Full saturation, basically, gives you the colors in the rainbow. However, the rainbow is hardly the full set of colors. De-saturating increases the amount contributed to the full color by all three of red, blue, and green, washing them out a little bit, and giving you a much wider range of softer colors than you would just get with pegging saturation at 255. If all you want are the colors that you would see in the rainbow, then you just need hue. If you want to add blacks into that as well, then you need to add in brightness, and if you want whites and grays (as well as all the other various in between colors), then you play with saturation.

(Seriously, a lot of this is stuff that spending some time with google and looking up information on colorspaces like HSV and RGB would bring you a long way)

(Myche Tician) #13

So it perhaps seems that the best way to handle all colors is to probably accept all three parameters? I’m just wondering if there are a lot of important colors that can’t be done without saturation? For example, does this mean without the use of saturation you can’t do pastels?

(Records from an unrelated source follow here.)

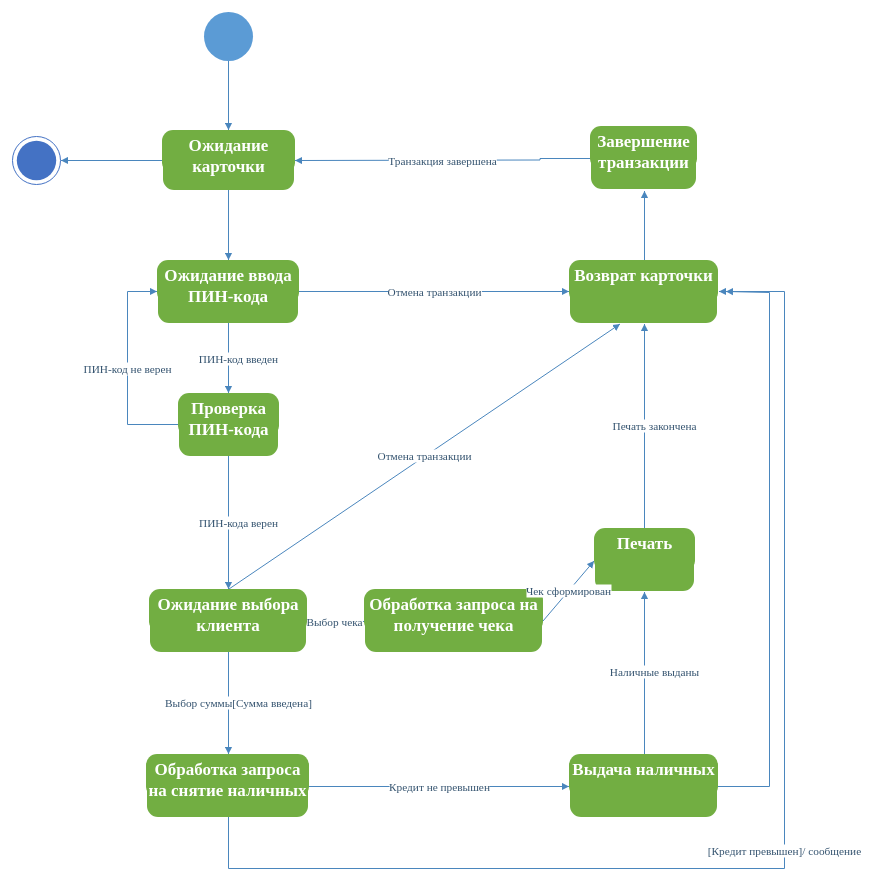
<!DOCTYPE html>
<html lang="ru">
<head>
<meta charset="utf-8">
<title>Диаграмма состояний банкомата</title>
<style>
:root {
  --paper: #ffffff;
  --state: #72ae42;
  --state-text: #ffffff;
  --line: #4a86bd;
  --label: #34536f;
  --start: #5b9bd5;
  --end: #4472c4;
}
* { box-sizing: border-box; }
html, body { margin: 0; overflow: hidden; background: var(--paper); }
.diagram {
  position: relative;
  width: 873px;
  height: 888px;
  overflow: hidden;
  background: var(--paper);
  font-family: "Liberation Serif", "Noto Serif", serif;
}
.connectors { position: absolute; inset: 0; display: block; }
.connectors .flow { fill: none; stroke: var(--line); stroke-width: 1; }
.state {
  position: absolute;
  left: var(--x);
  top: var(--y);
  width: var(--w);
  height: var(--h, 63px);
  padding-top: 5px;
  color: var(--state-text);
  font-size: 17px;
  font-weight: bold;
  line-height: 21px;
  text-align: center;
  white-space: nowrap;
}
.state::before, .state::after {
  content: "";
  position: absolute;
  z-index: -1;
  background: var(--state);
  border-radius: 11px;
}
.state::before { inset: 0 0 50% 0; border-radius: 11px 11px 9px 9px; height: 42px; }
.state::after { inset: 4px 1px 0 1px; }
.states { position: absolute; inset: 0; z-index: 0; }
.label {
  position: absolute;
  left: var(--x);
  top: var(--y);
  z-index: 1;
  transform: translate(-50%, -50%);
  background: var(--paper);
  color: var(--label);
  font-size: 11.3px;
  line-height: 13px;
  white-space: nowrap;
}
</style>
</head>
<body>
<main class="diagram">
  <svg class="connectors" width="873" height="888" viewBox="0 0 873 888" aria-hidden="true">
    <defs>
      <marker id="arrow" markerUnits="userSpaceOnUse" markerWidth="8" markerHeight="8" refX="7" refY="4" orient="auto">
        <path d="M0 0.4 7 4 0 7.6z" fill="#4a86bd"/>
      </marker>
    </defs>
    <circle cx="228.5" cy="36.5" r="24.5" fill="var(--start)"/>
    <circle cx="36.5" cy="160.5" r="24" fill="none" stroke="var(--end)"/>
    <circle cx="36.5" cy="160.5" r="19.7" fill="var(--end)"/>
    <g class="flow" marker-end="url(#arrow)">
      <path marker-end="url(#arrow)" d="M228.5 61V130"/>
      <path marker-end="url(#arrow)" d="M162 160.5H61"/>
      <path marker-end="url(#arrow)" d="M590 158.5H540V160L295 160.5"/>
      <path marker-end="url(#arrow)" d="M228.5 190V260"/>
      <path marker-end="url(#arrow)" d="M299 291.5H569"/>
      <path marker-end="url(#arrow)" d="M228.5 323V393"/>
      <path marker-end="url(#arrow)" d="M178 424.5H127.5V291.5H157"/>
      <path marker-end="url(#arrow)" d="M228.5 456V589"/>
      <path marker-end="url(#arrow)" d="M229 589 620 324"/>
      <path marker-end="url(#arrow)" d="M228.5 652V754"/>
      <path d="M306 621.5H364"/>
      <path marker-end="url(#arrow)" d="M543 621 594 561"/>
      <path marker-end="url(#arrow)" d="M644.5 528V324"/>
      <path marker-end="url(#arrow)" d="M644.5 260V191"/>
      <path marker-end="url(#arrow)" d="M644.5 754V592"/>
      <path marker-end="url(#arrow)" d="M309 786.5H569"/>
      <path d="M718 786.5H769.5V292.5L726 291.5"/>
      <path marker-end="url(#arrow)" d="M228.5 817V868.5H784.5V291.5H719"/>
    </g>
  </svg>

  <section class="states">
    <div class="state" style="--x:162px;--y:130px;--w:133px;--h:60px">Ожидание<br>карточки</div>
    <div class="state" style="--x:590px;--y:126px;--w:107px">Завершение<br>транзакции</div>
    <div class="state" style="--x:157px;--y:260px;--w:142px">Ожидание ввода<br>ПИН-кода</div>
    <div class="state" style="--x:569px;--y:260px;--w:149px">Возврат карточки</div>
    <div class="state" style="--x:178px;--y:393px;--w:101px">Проверка<br>ПИН-кода</div>
    <div class="state" style="--x:594px;--y:528px;--w:101px">Печать</div>
    <div class="state" style="--x:149px;--y:589px;--w:158px">Ожидание выбора<br>клиента</div>
    <div class="state" style="--x:364px;--y:589px;--w:179px">Обработка запроса на<br>получение чека</div>
    <div class="state" style="--x:146px;--y:754px;--w:163px">Обработка запроса<br>на снятие наличных</div>
    <div class="state" style="--x:569px;--y:754px;--w:149px">Выдача наличных</div>
  </section>

  <span class="label" style="--x:442.5px;--y:160.5px">Транзакция завершена</span>
  <span class="label" style="--x:434.5px;--y:291.5px">Отмена транзакции</span>
  <span class="label" style="--x:238.5px;--y:358.5px">ПИН-код введен</span>
  <span class="label" style="--x:127.5px;--y:368.5px">ПИН-код не верен</span>
  <span class="label" style="--x:654.5px;--y:425.5px">Печать закончена</span>
  <span class="label" style="--x:424.5px;--y:455.5px">Отмена транзакции</span>
  <span class="label" style="--x:238.5px;--y:522.5px">ПИН-кода верен</span>
  <span class="label" style="--x:568.5px;--y:590.5px">Чек сформирован</span>
  <span class="label" style="--x:334.5px;--y:621.5px">Выбор чека</span>
  <span class="label" style="--x:654.5px;--y:671.5px">Наличные выданы</span>
  <span class="label" style="--x:238.5px;--y:702.5px">Выбор суммы[Сумма введена]</span>
  <span class="label" style="--x:439.5px;--y:786.5px">Кредит не превышен</span>
  <span class="label" style="--x:784.5px;--y:850.5px">[Кредит превышен]/ сообщение</span>
</main>
</body>
</html>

I’ve read up on the color models - I’m just looking for some practical examples of the diverse array of colors that look good in LEDs from a practical standpoint.

(Myche Tician) #14

btw, I see the hue list here: https://raw.githubusercontent.com/FastLED/FastLED/gh-pages/images/HSV-rainbow-with-desc.jpg and on the calling page there’s a list of the color constants, but I wish there was a corresponding list of HSV values for those things.

What do most of you use as a source when trying to eyeball a color you want to program?

(Daniel Garcia) #15

There really isn’t a comprehensive list of hsv colors like there are for rgb (we basically just took the w3c definitions).

I don’t really select colors as much as tune the ranges of colors that’ll be used in a piece. A lot of people experiment and nudge colors around to get something that they like (there are so many factors that will affect how a color appears, like surrounding lighting, the diffusion, if any, used, etc…).

(Luminous Elements) #16

HSV colour space is more perceptual than RGB. Its usefulness comes from being able to interpolate, or pick randomly, a single variable (H, S, or V), keep the others constant, and have nice effects play out “automagically”. Your best bet is to experiment.

(Myche Tician) #17

Thanks for all the great responses!